TAMPA — When Nicole Nachtman was in 10th grade, her mother slammed her head against a table because her cursive handwriting wasn't good enough. The next year, Myriam Dienes kicked her daughter because she "walked like a man." The mother even called her daughter "an overweight skank."
That's what the former Florida State student on trial for the 2015 murders of her mother and stepfather told psychotherapist Kathleen Heide. The expert witness was hired by Nachtman's defense to assemble evidence that their client endured physical, verbal and psychological abuse from her mother throughout her life.
"It made her feel worthless," Heide told a jury in a Tampa courtroom on Wednesday. "She was just totally discredited."
This is the second week of the trial of Nachtman, now 25, who faces two counts of first-degree murder in the shooting deaths of Myriam and Robert Dienes at their Carrollwood home.

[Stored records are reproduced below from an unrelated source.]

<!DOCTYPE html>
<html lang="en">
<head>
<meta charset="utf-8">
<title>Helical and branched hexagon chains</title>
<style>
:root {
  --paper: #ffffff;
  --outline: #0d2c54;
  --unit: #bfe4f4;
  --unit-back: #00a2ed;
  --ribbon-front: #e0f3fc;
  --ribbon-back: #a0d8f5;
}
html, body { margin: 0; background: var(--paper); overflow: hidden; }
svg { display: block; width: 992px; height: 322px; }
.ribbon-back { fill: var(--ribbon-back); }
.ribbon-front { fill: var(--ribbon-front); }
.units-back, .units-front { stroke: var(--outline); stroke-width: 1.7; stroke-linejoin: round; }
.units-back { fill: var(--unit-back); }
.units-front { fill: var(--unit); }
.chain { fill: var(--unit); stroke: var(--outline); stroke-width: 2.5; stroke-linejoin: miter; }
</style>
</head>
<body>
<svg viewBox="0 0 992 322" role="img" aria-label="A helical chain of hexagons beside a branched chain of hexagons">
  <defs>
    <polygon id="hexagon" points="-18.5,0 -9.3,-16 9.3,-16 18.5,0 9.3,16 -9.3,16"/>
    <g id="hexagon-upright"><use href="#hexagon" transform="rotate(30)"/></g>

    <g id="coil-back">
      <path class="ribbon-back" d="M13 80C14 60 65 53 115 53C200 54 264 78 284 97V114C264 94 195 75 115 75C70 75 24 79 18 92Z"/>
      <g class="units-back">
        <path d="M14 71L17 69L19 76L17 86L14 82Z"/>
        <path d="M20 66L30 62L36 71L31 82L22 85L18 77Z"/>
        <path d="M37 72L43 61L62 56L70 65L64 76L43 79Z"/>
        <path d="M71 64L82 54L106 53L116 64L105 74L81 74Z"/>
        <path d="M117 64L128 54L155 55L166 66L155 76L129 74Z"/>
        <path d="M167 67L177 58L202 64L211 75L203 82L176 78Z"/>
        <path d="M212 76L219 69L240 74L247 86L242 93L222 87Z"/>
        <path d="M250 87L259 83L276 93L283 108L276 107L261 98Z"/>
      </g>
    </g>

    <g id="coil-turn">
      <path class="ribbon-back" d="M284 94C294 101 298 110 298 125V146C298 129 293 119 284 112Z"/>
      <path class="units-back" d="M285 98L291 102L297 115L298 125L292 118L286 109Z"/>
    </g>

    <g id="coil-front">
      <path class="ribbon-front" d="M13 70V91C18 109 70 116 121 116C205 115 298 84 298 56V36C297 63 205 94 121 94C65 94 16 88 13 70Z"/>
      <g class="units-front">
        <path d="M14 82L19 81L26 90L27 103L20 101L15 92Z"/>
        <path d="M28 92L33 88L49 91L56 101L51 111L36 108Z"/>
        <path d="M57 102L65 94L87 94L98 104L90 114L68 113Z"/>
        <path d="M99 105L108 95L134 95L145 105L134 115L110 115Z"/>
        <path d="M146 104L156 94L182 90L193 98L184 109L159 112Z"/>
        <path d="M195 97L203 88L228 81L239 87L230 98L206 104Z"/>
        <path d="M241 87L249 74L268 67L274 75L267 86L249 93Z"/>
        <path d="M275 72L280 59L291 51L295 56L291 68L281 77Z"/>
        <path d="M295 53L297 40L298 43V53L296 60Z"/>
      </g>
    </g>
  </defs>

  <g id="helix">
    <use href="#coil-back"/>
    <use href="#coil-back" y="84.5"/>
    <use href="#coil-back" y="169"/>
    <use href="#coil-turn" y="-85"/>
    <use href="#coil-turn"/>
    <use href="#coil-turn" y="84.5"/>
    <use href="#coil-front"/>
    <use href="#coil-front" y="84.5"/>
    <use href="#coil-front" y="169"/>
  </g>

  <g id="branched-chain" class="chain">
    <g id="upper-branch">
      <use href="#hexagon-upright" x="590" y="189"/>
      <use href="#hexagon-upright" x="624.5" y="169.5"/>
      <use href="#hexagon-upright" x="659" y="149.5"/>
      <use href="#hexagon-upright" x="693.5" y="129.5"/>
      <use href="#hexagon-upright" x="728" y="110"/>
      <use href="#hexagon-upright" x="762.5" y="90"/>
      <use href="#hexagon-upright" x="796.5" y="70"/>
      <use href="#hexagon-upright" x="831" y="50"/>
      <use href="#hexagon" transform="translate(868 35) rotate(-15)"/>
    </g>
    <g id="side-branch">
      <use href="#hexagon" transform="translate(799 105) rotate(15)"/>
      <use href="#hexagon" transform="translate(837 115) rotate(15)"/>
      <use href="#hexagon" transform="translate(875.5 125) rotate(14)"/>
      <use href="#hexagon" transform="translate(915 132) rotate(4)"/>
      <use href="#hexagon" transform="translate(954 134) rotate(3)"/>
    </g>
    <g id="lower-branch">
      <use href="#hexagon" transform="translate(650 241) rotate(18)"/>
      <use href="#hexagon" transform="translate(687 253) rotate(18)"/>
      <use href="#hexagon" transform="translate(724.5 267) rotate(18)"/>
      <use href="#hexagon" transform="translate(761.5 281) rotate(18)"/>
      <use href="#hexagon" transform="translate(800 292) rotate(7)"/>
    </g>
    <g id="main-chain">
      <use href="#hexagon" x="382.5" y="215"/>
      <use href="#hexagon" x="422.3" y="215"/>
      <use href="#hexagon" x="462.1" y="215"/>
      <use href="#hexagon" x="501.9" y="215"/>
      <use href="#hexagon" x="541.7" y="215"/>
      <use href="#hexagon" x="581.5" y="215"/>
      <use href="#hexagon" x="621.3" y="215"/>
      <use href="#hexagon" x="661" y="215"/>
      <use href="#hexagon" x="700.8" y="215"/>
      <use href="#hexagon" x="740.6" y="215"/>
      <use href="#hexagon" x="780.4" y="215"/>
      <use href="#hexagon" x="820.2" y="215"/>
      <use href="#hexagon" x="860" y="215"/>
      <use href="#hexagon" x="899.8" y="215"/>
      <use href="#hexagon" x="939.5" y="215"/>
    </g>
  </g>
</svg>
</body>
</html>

Through Heide's testimony, her public defenders introduced the jury to the concept of battered child syndrome. They have argued that Nachtman was emotionally stunted from the abuse and lived with the delusion that her mother was going to kill her.
The defense has also suggested that Nachtman suffers from schizophrenia, an assertion Heide said is supported by the daughter's odd behavior in the years before the slayings; her reports of hearing "screaming voices" when the murders occurred; and her lack of understanding of the consequences of what she did.
In the weeks after Nachtman was arrested and jailed in 2015, she recounted those tales and numerous others for Heide, a University of South Florida criminology professor. Heide built a profile of Nachtman by interviewing her, family, acquaintances and going through school records.
The psychotherapist was struck by Nachtman's "bizarre" behavior. She told jokes and wanted to talk about Japanese anime. She described Nachtman as "dissociated," failing to grasp the gravity of the situation. Nachtman had grown up emotionally stunted and totally reliant on her mother, the expert said. Her personality development was far below that of an average college student.
"She learned basically if you follow the rules, and don't make waves, you're going to get by, and didn't think much more about it," Heide said. But the daughter was still terrified of Myriam Dienes.
The professor also testified that Nachtman said there were voices screaming in her head when she shot her stepfather. After he was dead, they subsided.
Thunder rumbled as she shot him. She thought it would cover up the sound of the gunfire, protecting her from the police. Nachtman believed God was helping her.
Then, after killing her mother in the driveway, Nachtman walked back to her car parked in a different neighborhood and saw sheriff's cruisers drive right past her.
The defendant believed it was "a sign from God that he was protecting her," Heide told the jury.
"She is still functioning like a child," the professor said. "Nicole doesn't think she's making choices. Things just happen to her."
Heide said Nachtman showed 11 out of 12 common characteristics of severely abused children who kill their parents. They include a pattern of family violence, a failure by the child to escape, a feeling of being trapped and helpless, access to guns at home and a sense of relief after the parent's death.
In Nachtman's mind, she believed her life would end three ways: She would kill herself, she would be killed or she would kill her mother.
Heide noted other symptoms of mental illness. Nachtman's speech was disorganized. She had poor hygiene. She isolated herself and withdrew from social relationships.
Nachtman also talked about what she believed would be appropriate punishment for what she did: having her earnings donated to a charity of the jury's choice, hours of torture and banishment from Florida.
But Nachtman didn't want a felony conviction, Heide said, because she wanted to go into the military.
"Its always been my opinion that she didn't understand the consequences of what she had done," Heide said. "And, in fact, for over two years she believed her mother was still alive or her mother could affect the outcome of what was happening."
Then, Assistant State Attorney John Terry cross-examined the expert witness. Heide said the physical abuse Nachtman endured was not nearly as severe as other battered child cases she had seen. She also said there are many abuse victims who do not commit crimes. She also said Nachtman currently does not take psychotropic medication.
In January, the judge told her public defenders that they could mention battered child syndrome if it was tied to a claim of self-defense — but only when applied to the murder of Myriam Dienes. But the judge noted there was no evidence Robert Dienes abused Nachtman.
If convicted as charged, Nachtman faces up to life in prison.
Times staff writer Dan Sullivan contributed to this report.